Hypersensitivity drug reactions (HDRs) vary over time in frequency, drugs involved, and clinical entities. Specific reactions are mediated by IgE, other antibody isotypes (IgG or IgM), and T cells. Nonspecific HDRs include those caused by nonsteroidal anti-inflammatory drugs (NSAIDs). beta-Lactams--the most important of which are amoxicillin and clavulanic acid--are involved in specific immunological mechanisms. Fluoroquinolones (mainly moxifloxacin, followed by ciprofloxacin and levofloxacin) can also induce HDRs mediated by IgE and T cells. In the case of radio contrast media, immediate reactions have decreased, while nonimmediate reactions, mediated by T cells, have increased. There has been a substantial rise in hypersensitivity reactions to antibiotics and latex in perioperative allergic reactions to anesthetics. NSAIDs are the most frequent drugs involved in HDRs. Five well-defined clinical entities, the most common of which is NSAID-induced urticaria/angioedema, have been proposed in a new consensus classification. Biological agents are proteins including antibodies that have been humanized in order to avoid adverse reactions. Reactions can be mediated by IgE or T cells or they may be due to an immunological imbalance. Chimeric antibodies are still in use and may have epitopes that are recognized by the immune system, resulting in allergic reactions.

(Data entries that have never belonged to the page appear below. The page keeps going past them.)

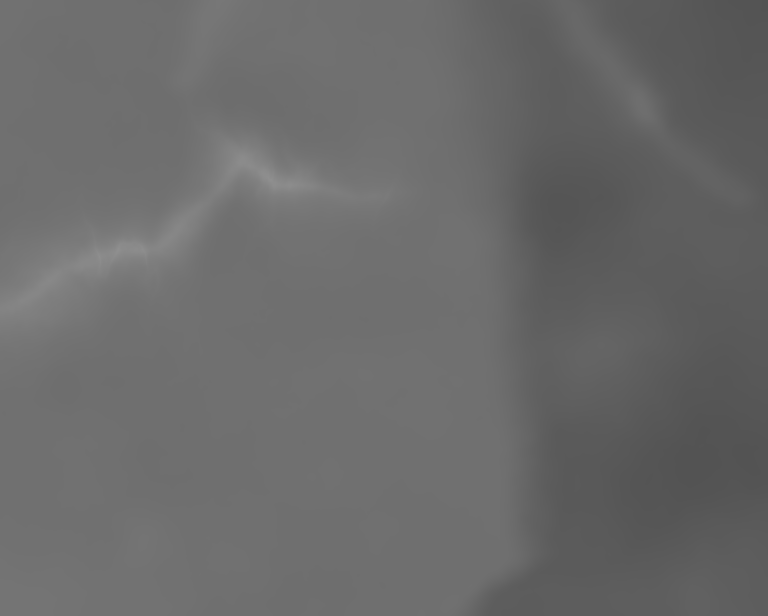
A Shadertoy shader for this texture map:

```glsl
// Soft grey height field: a smooth plain, a thin bright branching ridge
// crossing its left half, and a darker lowland with basins on the right.
// Built from warped value noise, a ridge curve and Gaussian relief.

#define PLAIN_GREY    0.438
#define LOWLAND_DROP  0.078
#define PLAIN_GRAIN   0.022
#define LOWLAND_GRAIN 0.050
#define CREST_GAIN    0.062
#define HALO_GAIN     0.050
#define SPUR_GAIN     0.060
#define WARP          0.030

float hash(vec2 cell) {
    vec3 q = fract(vec3(cell.xyx) * 0.1031);
    q += dot(q, q.yzx + 33.33);
    return fract((q.x + q.y) * q.z);
}

float noise(vec2 p) {
    vec2 i = floor(p), f = p - i;
    f = f * f * f * (f * (f * 6.0 - 15.0) + 10.0);
    return mix(mix(hash(i), hash(i + vec2(1, 0)), f.x),
               mix(hash(i + vec2(0, 1)), hash(i + vec2(1, 1)), f.x), f.y);
}

// Fractal noise centred on zero; each octave is turned to hide the lattice.
float fbm(vec2 p) {
    float sum = 0.0, amp = 0.5;
    for (int k = 0; k < 5; k++) {
        sum += amp * (noise(p) - 0.5);
        p = mat2(1.6, 1.2, -1.2, 1.6) * p + 17.3;
        amp *= 0.46;
    }
    return sum;
}

// Thin bright creases where the noise crosses its mean.
float creases(vec2 p) {
    return exp(-14.0 * abs(fbm(p)));
}

float bump(vec2 p, vec2 centre, vec2 radius) {
    vec2 q = (p - centre) / radius;
    return exp(-dot(q, q));
}

float segmentDistance(vec2 p, vec2 a, vec2 b) {
    vec2 ap = p - a, ab = b - a;
    return length(ap - ab * clamp(dot(ap, ab) / dot(ab, ab), 0.0, 1.0));
}

float band(vec2 p, vec2 a, vec2 b, float width) {
    float d = segmentDistance(p, a, b) / width;
    return exp(-d * d);
}

// Height of the ridge line above the lower border.
float ridgeLine(float x) {
    return 0.485 + 0.100 * smoothstep(-0.05, 0.20, x)
                 + 0.155 * smoothstep(0.25, 0.38, x)
                 - 0.035 * smoothstep(0.37, 0.45, x)
                 - 0.015 * smoothstep(0.50, 0.58, x);
}

float ridge(vec2 p, vec2 warp) {
    vec2 q = p + 0.9 * warp;
    float slope = (ridgeLine(q.x + 0.01) - ridgeLine(q.x - 0.01)) / 0.02;
    float d = abs(q.y - ridgeLine(q.x)) / sqrt(1.0 + slope * slope);
    float fade = 1.0 - 0.5 * smoothstep(0.46, 0.56, p.x)
                     - 0.5 * smoothstep(0.58, 0.72, p.x);
    float width = mix(1.25, 0.8, smoothstep(0.0, 0.4, p.x));
    float patches = 0.75 + 0.9 * fbm(p * 13.0 + 4.0);
    float crest = exp(-sqrt(d * d + 0.00006) / (0.017 * width));
    float halo = exp(-d * d / (0.0042 * width * width));
    float spurs = creases(q * vec2(11.0, 6.0) + 8.0) * exp(-d / 0.045);
    return fade * (CREST_GAIN * crest * patches * 1.5
                 + HALO_GAIN * halo * patches + SPUR_GAIN * spurs * 0.6);
}

// Basins and pale rises of the lowland.
float lowlandRelief(vec2 p) {
    float relief = 0.040 * band(p, vec2(0.88, 1.02), vec2(1.04, 0.82), 0.040);
    relief += 0.028 * band(p, vec2(1.04, 0.82), vec2(1.20, 0.69), 0.028);
    relief += 0.022 * bump(p, vec2(0.97, 0.42), vec2(0.09, 0.07));
    relief += 0.014 * bump(p, vec2(1.06, 0.03), vec2(0.20, 0.06));
    relief -= 0.030 * bump(p, vec2(0.92, 0.67), vec2(0.10, 0.10));
    relief -= 0.050 * bump(p, vec2(1.15, 0.23), vec2(0.18, 0.12));
    relief -= 0.030 * bump(p, vec2(1.23, 0.97), vec2(0.15, 0.17));
    return relief;
}

void mainImage(out vec4 fragColor, in vec2 fragCoord) {
    vec2 p = fragCoord / iResolution.y;
    vec2 warp = WARP * 2.0 * vec2(fbm(p * 7.0), fbm(p * 7.0 + 31.0));
    vec2 q = p + warp;

    // Soft border between plain and lowland, widening upward
    float border = 0.885 - 0.10 * q.y - 0.13 * (1.0 - smoothstep(0.0, 0.12, q.y));
    float halfWidth = mix(0.055, 0.12, smoothstep(0.5, 1.0, p.y));
    float lowland = smoothstep(-halfWidth, halfWidth, q.x - border);

    // Plain: faint grain, pale streak and slightly brighter lower left
    float plain = PLAIN_GRAIN * fbm(p * 8.0 + 60.0);
    plain += 0.022 * band(q, vec2(0.37, 1.02), vec2(0.31, 0.88), 0.030);
    plain += 0.018 * bump(q, vec2(0.02, 0.02), vec2(0.20, 0.10));
    plain += 0.014 * bump(q, vec2(0.24, 0.13), vec2(0.05, 0.05));
    plain -= 0.014 * bump(q, vec2(0.40, 0.84), vec2(0.14, 0.06));

    // Lowland: deeper drop with broad clouds of tone
    float low = lowlandRelief(q) - LOWLAND_DROP + LOWLAND_GRAIN * fbm(q * 5.0 + 90.0);

    float grey = PLAIN_GREY + mix(plain, low, lowland) + ridge(p, warp);
    fragColor = vec4(vec3(grey), 1.0);
}
```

Chlorhexidine is an antiseptic agent, commonly used, in many different preparations, and for multiple purposes. Despite its superior antimicrobial properties, chlorhexidine is a potentially allergenic substance. The following is a review of the current evidence-based knowledge of allergic reactions to chlorhexidine associated with surgical and interventional procedures.
Allergy and hypersensitivity occurring during anaesthesia remains a major cause of concern for anaesthesiologists.Drugs administered during surgery and various anaesthetic procedures can elicit two major groups of adverse reactions. The first group includes reactions that are usually dose-dependent and related to the pharmacological properties of a drug and/or its metabolites. The remaining reactions are mostly related to hypersensitivity and allergic responses. They do not depend on specific pharmacology and are usually not dose-dependent.Anaphylaxis is among the most severe of immune-mediated reactions; it generally occurs following re-exposure to specific antigens and release of proinflamatory mediators. The commonest drugs responsible for intraoperative anaphylaxis are muscle relaxants, but latex also accounts for a significant number of incidents, and the frequency of intraoperative latex anaphylactic reactions is increasing. Multiple organ failure, beginning with bronchospasm and cardiovascular collapse, is typical of latex reactions. An increased serum tryptase concentration confirms the diagnosis of an anaphylactic reaction, and triggers can be identified by skin prick, intradermal injection, or serologic testing.The elimination of triggers during subsequent medical episodes is essential to avoid major mortality and morbidity.